▶ Exercise prompt: Copy out all lines in the data below containing the string "seed".

▶ The data:

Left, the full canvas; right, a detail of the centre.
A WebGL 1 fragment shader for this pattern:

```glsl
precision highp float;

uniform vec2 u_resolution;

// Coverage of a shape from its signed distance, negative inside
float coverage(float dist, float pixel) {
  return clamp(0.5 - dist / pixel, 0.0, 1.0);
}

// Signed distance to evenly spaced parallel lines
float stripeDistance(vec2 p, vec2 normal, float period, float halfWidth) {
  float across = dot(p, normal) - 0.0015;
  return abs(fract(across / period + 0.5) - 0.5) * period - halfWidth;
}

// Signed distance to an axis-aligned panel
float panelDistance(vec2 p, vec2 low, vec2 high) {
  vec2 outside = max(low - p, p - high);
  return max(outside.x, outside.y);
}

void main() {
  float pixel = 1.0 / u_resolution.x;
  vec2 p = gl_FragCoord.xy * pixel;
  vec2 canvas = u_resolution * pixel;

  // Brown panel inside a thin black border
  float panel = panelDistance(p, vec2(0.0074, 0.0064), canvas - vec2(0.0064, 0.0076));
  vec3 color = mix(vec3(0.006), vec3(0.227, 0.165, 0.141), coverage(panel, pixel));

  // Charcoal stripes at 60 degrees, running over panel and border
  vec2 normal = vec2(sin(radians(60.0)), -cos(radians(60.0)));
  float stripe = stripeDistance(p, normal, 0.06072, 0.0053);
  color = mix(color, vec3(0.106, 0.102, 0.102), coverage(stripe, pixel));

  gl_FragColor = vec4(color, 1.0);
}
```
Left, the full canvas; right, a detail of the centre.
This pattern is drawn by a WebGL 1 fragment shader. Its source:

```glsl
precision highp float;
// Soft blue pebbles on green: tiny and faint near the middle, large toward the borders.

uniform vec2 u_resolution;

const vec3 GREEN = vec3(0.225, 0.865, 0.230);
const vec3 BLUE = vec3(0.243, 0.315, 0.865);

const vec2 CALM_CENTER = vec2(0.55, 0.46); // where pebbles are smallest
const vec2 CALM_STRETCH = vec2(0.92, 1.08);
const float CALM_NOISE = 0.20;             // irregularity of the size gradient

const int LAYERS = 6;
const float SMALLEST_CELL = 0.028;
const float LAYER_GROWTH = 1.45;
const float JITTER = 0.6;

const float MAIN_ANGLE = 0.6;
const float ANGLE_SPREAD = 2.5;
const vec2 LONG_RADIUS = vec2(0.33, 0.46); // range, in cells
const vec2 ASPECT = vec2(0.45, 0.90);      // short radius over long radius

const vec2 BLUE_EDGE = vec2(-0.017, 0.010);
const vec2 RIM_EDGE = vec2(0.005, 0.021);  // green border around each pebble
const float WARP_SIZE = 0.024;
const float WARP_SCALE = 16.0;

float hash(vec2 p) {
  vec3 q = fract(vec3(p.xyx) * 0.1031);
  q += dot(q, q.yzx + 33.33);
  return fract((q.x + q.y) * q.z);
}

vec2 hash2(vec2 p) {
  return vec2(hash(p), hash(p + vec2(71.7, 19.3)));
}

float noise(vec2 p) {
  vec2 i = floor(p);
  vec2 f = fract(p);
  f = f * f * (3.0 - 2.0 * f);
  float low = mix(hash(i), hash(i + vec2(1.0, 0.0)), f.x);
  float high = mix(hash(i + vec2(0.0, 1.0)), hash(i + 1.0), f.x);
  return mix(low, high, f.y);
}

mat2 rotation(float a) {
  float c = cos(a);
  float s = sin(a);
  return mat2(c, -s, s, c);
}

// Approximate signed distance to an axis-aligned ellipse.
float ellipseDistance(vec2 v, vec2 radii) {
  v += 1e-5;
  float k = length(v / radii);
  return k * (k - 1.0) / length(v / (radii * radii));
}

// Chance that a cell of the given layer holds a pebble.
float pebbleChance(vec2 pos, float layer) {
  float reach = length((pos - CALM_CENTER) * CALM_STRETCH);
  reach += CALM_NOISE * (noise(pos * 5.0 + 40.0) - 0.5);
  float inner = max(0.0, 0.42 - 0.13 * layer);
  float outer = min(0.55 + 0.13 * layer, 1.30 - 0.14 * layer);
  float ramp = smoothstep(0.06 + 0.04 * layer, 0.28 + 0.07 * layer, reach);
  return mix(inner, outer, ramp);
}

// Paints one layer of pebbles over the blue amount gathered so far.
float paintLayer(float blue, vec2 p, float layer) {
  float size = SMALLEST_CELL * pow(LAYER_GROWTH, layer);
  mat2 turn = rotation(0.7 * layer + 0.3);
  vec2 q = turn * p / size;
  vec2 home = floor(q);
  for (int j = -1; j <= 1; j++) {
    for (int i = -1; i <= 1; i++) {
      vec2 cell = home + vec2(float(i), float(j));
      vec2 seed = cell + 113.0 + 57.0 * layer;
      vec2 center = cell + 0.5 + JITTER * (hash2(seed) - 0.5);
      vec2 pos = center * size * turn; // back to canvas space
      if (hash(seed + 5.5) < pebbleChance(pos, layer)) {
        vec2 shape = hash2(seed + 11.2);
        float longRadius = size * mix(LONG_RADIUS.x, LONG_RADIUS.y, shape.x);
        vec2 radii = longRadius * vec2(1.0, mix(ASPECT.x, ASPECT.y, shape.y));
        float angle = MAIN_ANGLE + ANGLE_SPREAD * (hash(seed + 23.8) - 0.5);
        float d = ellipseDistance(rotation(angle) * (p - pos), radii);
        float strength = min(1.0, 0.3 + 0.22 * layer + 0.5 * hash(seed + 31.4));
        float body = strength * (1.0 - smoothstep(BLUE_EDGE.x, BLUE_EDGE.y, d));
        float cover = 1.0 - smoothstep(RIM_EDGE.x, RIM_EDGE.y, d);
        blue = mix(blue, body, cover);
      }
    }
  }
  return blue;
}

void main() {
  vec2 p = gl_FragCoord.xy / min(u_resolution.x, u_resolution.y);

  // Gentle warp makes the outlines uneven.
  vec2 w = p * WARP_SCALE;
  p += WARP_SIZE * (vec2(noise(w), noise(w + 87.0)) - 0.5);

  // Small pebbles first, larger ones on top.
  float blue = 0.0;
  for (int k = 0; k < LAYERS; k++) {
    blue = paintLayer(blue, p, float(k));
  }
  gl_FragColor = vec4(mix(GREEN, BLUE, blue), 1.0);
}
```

▶ Output of the task:
      vec2 seed = cell + 113.0 + 57.0 * layer;
      vec2 center = cell + 0.5 + JITTER * (hash2(seed) - 0.5);
      if (hash(seed + 5.5) < pebbleChance(pos, layer)) {
        vec2 shape = hash2(seed + 11.2);
        float angle = MAIN_ANGLE + ANGLE_SPREAD * (hash(seed + 23.8) - 0.5);
        float strength = min(1.0, 0.3 + 0.22 * layer + 0.5 * hash(seed + 31.4));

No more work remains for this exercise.